- [Exercise directions]: Would you count the lines in the entries below that contain "entity"? Reply with the number only.

---- Available data

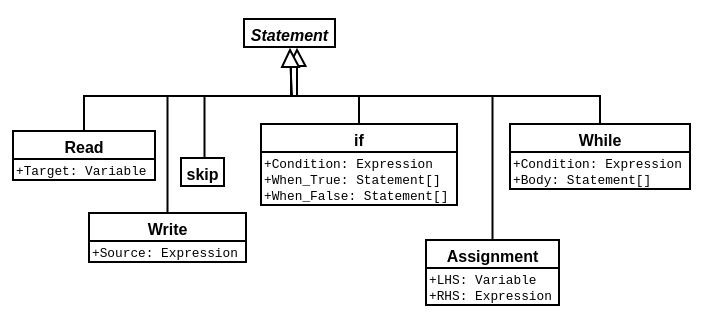
<!DOCTYPE html>
<html lang="en">
<head>
<meta charset="utf-8">
<title>Statement class diagram</title>
<style>
  :root { --ink: #000; --paper: #fff; }
  * { box-sizing: border-box; margin: 0; padding: 0; }
  html, body { width: 704px; height: 324px; overflow: hidden; background: var(--paper); }
  .diagram { position: relative; width: 704px; height: 324px; color: var(--ink); }
  .connectors { position: absolute; left: 0; top: 0; fill: none; stroke: var(--ink); stroke-width: 2; }
  .arrowhead { fill: var(--paper); }
  .class { position: absolute; border: 2px solid var(--ink); background: var(--paper); }
  .class h2 {
    height: 26px; line-height: 32px; text-align: center; white-space: nowrap;
    font: bold 16px/32px "Liberation Sans", Arial, sans-serif;
  }
  .class ul {
    list-style: none; border-top: 2px solid var(--ink); padding: 4px 0 0 2px;
    font: 12.8px/16px "Liberation Mono", "Courier New", monospace; white-space: pre;
  }
  .abstract h2 { font-style: italic; }
  .statement { left: 243px; top: 18px; width: 93px; height: 30px; }
  .read { left: 12px; top: 130px; width: 144px; height: 51px; }
  .write { left: 88px; top: 212px; width: 159px; height: 51px; }
  .skip { left: 180px; top: 157px; width: 45px; height: 30px; }
  .if { left: 260px; top: 123px; width: 198px; height: 83px; }
  .while { left: 509px; top: 123px; width: 182px; height: 67px; }
  .assignment { left: 425px; top: 239px; width: 135px; height: 67px; }
</style>
</head>
<body>
<main class="diagram">
  <svg class="connectors" width="704" height="324" viewBox="0 0 704 324" aria-hidden="true">
    <path d="M84 132V96H600V125"/>
    <path d="M167.5 213V96M204.5 158V96M359 125V96M492.5 240V96"/>
    <path d="M297 66V96M290.5 67L292 96M291 67V96"/>
    <polygon class="arrowhead" points="297,50 305.5,66 289,66"/>
    <polygon class="arrowhead" points="290,50 299,67 282,67"/>
    <path d="M297 67V96"/>
  </svg>

  <section class="class abstract statement"><h2>Statement</h2></section>

  <section class="class read">
    <h2>Read</h2>
    <ul><li>+Target: Variable</li></ul>
  </section>

  <section class="class write">
    <h2>Write</h2>
    <ul><li>+Source: Expression</li></ul>
  </section>

  <section class="class skip"><h2>skip</h2></section>

  <section class="class if">
    <h2>if</h2>
    <ul><li>+Condition: Expression</li><li>+When_True: Statement[]</li><li>+When_False: Statement[]</li></ul>
  </section>

  <section class="class while">
    <h2>While</h2>
    <ul><li>+Condition: Expression</li><li>+Body: Statement[]</li></ul>
  </section>

  <section class="class assignment">
    <h2>Assignment</h2>
    <ul><li>+LHS: Variable</li><li>+RHS: Expression</li></ul>
  </section>
</main>
</body>
</html>
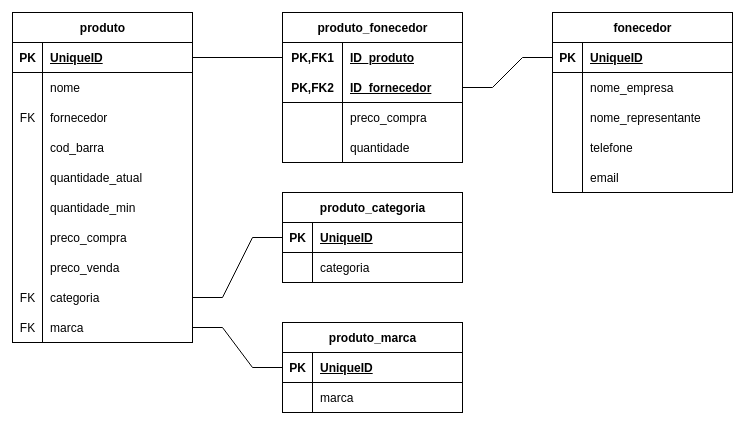
<!DOCTYPE html>
<html lang="pt">
<head>
<meta charset="utf-8">
<title>Diagrama entidade-relacionamento: produto</title>
<style>
:root {
  --paper: #ffffff;
  --ink: #000000;
  --row: 30px;
}
* { box-sizing: border-box; margin: 0; padding: 0; }
html, body { overflow: hidden; background: var(--paper); }
.diagram {
  position: relative;
  width: 745px;
  height: 425px;
  overflow: hidden;
  background: var(--paper);
  color: var(--ink);
  font: 12px/1 "Liberation Sans", Arial, sans-serif;
}
.relations {
  position: absolute;
  inset: 0;
  fill: none;
  stroke: var(--ink);
  stroke-width: 1;
}
.entity {
  --key: 30px;
  position: absolute;
  width: 181px;
  border: 1px solid var(--ink);
  border-bottom: 0;
  background: var(--paper);
}
.entity h2 {
  display: flex;
  align-items: center;
  justify-content: center;
  height: var(--row);
  border-bottom: 1px solid var(--ink);
  font-size: 12px;
  font-weight: 700;
}
.field {
  display: grid;
  grid-template-columns: var(--key) 1fr;
  height: var(--row);
}
.field span { display: flex; align-items: center; }
.field span:first-child { justify-content: center; border-right: 1px solid var(--ink); }
.field span:last-child { padding-left: 7px; }
.primary { font-weight: 700; }
.primary span:last-child { text-decoration: underline; }
.key-end, .field:last-child { border-bottom: 1px solid var(--ink); }

.produto { left: 12px; top: 12px; }
.produto-fonecedor { left: 282px; top: 12px; --key: 60px; }
.fonecedor { left: 552px; top: 12px; }
.produto-categoria { left: 282px; top: 192px; }
.produto-marca { left: 282px; top: 322px; }
</style>
</head>
<body>
<main class="diagram">
  <svg class="relations" width="745" height="425" viewBox="0 0 745 425" aria-hidden="true">
    <path d="M192 57.5H283"/>
    <path d="M462 87.5H492.5L522.5 57.5H553"/>
    <path d="M192 297.5H222.5L252.5 237.5H283"/>
    <path d="M192 327.5H222.5L252.5 367.5H283"/>
  </svg>

  <section class="entity produto">
    <h2>produto</h2>
    <div class="field primary key-end"><span>PK</span><span>UniqueID</span></div>
    <div class="field"><span></span><span>nome</span></div>
    <div class="field"><span>FK</span><span>fornecedor</span></div>
    <div class="field"><span></span><span>cod_barra</span></div>
    <div class="field"><span></span><span>quantidade_atual</span></div>
    <div class="field"><span></span><span>quantidade_min</span></div>
    <div class="field"><span></span><span>preco_compra</span></div>
    <div class="field"><span></span><span>preco_venda</span></div>
    <div class="field"><span>FK</span><span>categoria</span></div>
    <div class="field"><span>FK</span><span>marca</span></div>
  </section>

  <section class="entity produto-fonecedor">
    <h2>produto_fonecedor</h2>
    <div class="field primary"><span>PK,FK1</span><span>ID_produto</span></div>
    <div class="field primary key-end"><span>PK,FK2</span><span>ID_fornecedor</span></div>
    <div class="field"><span></span><span>preco_compra</span></div>
    <div class="field"><span></span><span>quantidade</span></div>
  </section>

  <section class="entity fonecedor">
    <h2>fonecedor</h2>
    <div class="field primary key-end"><span>PK</span><span>UniqueID</span></div>
    <div class="field"><span></span><span>nome_empresa</span></div>
    <div class="field"><span></span><span>nome_representante</span></div>
    <div class="field"><span></span><span>telefone</span></div>
    <div class="field"><span></span><span>email</span></div>
  </section>

  <section class="entity produto-categoria">
    <h2>produto_categoria</h2>
    <div class="field primary key-end"><span>PK</span><span>UniqueID</span></div>
    <div class="field"><span></span><span>categoria</span></div>
  </section>

  <section class="entity produto-marca">
    <h2>produto_marca</h2>
    <div class="field primary key-end"><span>PK</span><span>UniqueID</span></div>
    <div class="field"><span></span><span>marca</span></div>
  </section>
</main>
</body>
</html>
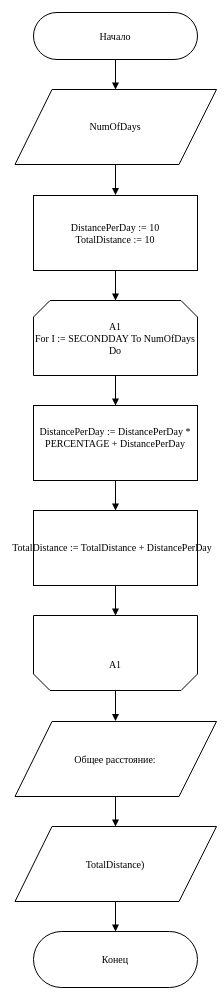
<!DOCTYPE html>
<html lang="ru">
<head>
<meta charset="utf-8">
<title>Блок-схема: общее расстояние</title>
<style>
:root { --paper: #fff; --ink: #000; }
* { box-sizing: border-box; margin: 0; padding: 0; }
html, body { width: 224px; height: 1000px; overflow: hidden; background: var(--paper); }
.flowchart { position: relative; width: 224px; height: 1000px; color: var(--ink); font: 10px/12px "Liberation Serif", "Noto Serif", serif; }
.shapes { position: absolute; left: 0; top: 0; display: block; }
.outline { fill: var(--paper); stroke: var(--ink); stroke-width: 1; }
.connector { stroke: var(--ink); stroke-width: 1; }
.arrowhead { fill: var(--ink); }
.node { position: absolute; left: 0; width: 230px; height: 75px; display: flex; flex-direction: column; align-items: center; justify-content: center; text-align: center; white-space: nowrap; }
.terminal { height: 47px; }
.loop-end { justify-content: flex-end; padding-bottom: 20px; }
.raised { padding-bottom: 10px; }
</style>
</head>
<body>
<main class="flowchart">
  <svg class="shapes" width="224" height="1000" viewBox="0 0 224 1000" aria-hidden="true">
    <defs>
      <g id="arrow">
        <line class="connector" x1="115.5" y1="0" x2="115.5" y2="25"/>
        <polygon class="arrowhead" points="112,23 119,23 115.5,30"/>
      </g>
      <polygon id="data-shape" class="outline" points="52,0 216.5,0 179,75 15,75"/>
      <rect id="process-shape" class="outline" x="33.5" y="0" width="164" height="75"/>
      <rect id="terminal-shape" class="outline" x="33.5" y="0" width="164" height="47" rx="23.5"/>
    </defs>
    <use href="#terminal-shape" y="12.5"/>
    <use href="#data-shape" y="89.5"/>
    <use href="#process-shape" y="195.5"/>
    <polygon class="outline" points="50,300.5 181,300.5 197.5,317 197.5,375.5 33.5,375.5 33.5,317"/>
    <use href="#process-shape" y="405.5"/>
    <use href="#process-shape" y="510.5"/>
    <polygon class="outline" points="33.5,615.5 197.5,615.5 197.5,674 181,690.5 50,690.5 33.5,674"/>
    <use href="#data-shape" y="721.5"/>
    <use href="#data-shape" y="826.5"/>
    <rect class="outline" x="33.5" y="931.5" width="164" height="56" rx="28"/>
    <use href="#arrow" y="59.5"/>
    <use href="#arrow" y="165"/>
    <use href="#arrow" y="270.5"/>
    <use href="#arrow" y="375.5"/>
    <use href="#arrow" y="480.5"/>
    <use href="#arrow" y="585.5"/>
    <use href="#arrow" y="691"/>
    <use href="#arrow" y="796.5"/>
    <use href="#arrow" y="901.5"/>
  </svg>
  <p class="node terminal" style="top:13px">Начало</p>
  <p class="node" style="top:89px">NumOfDays</p>
  <p class="node" style="top:196px"><span>DistancePerDay := 10</span><span>TotalDistance := 10</span></p>
  <p class="node" style="top:301px"><span>A1</span><span>For I := SECONDDAY To NumOfDays</span><span>Do</span></p>
  <p class="node raised" style="top:405px"><span>DistancePerDay := DistancePerDay *</span><span>PERCENTAGE + DistancePerDay</span></p>
  <p class="node" style="top:510px;left:-3px">TotalDistance := TotalDistance + DistancePerDay</p>
  <p class="node loop-end" style="top:616px">A1</p>
  <p class="node" style="top:722px">Общее расстояние:</p>
  <p class="node" style="top:827px">TotalDistance)</p>
  <p class="node terminal" style="top:936px">Конец</p>
</main>
</body>
</html>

--------

- [Written answer]: 7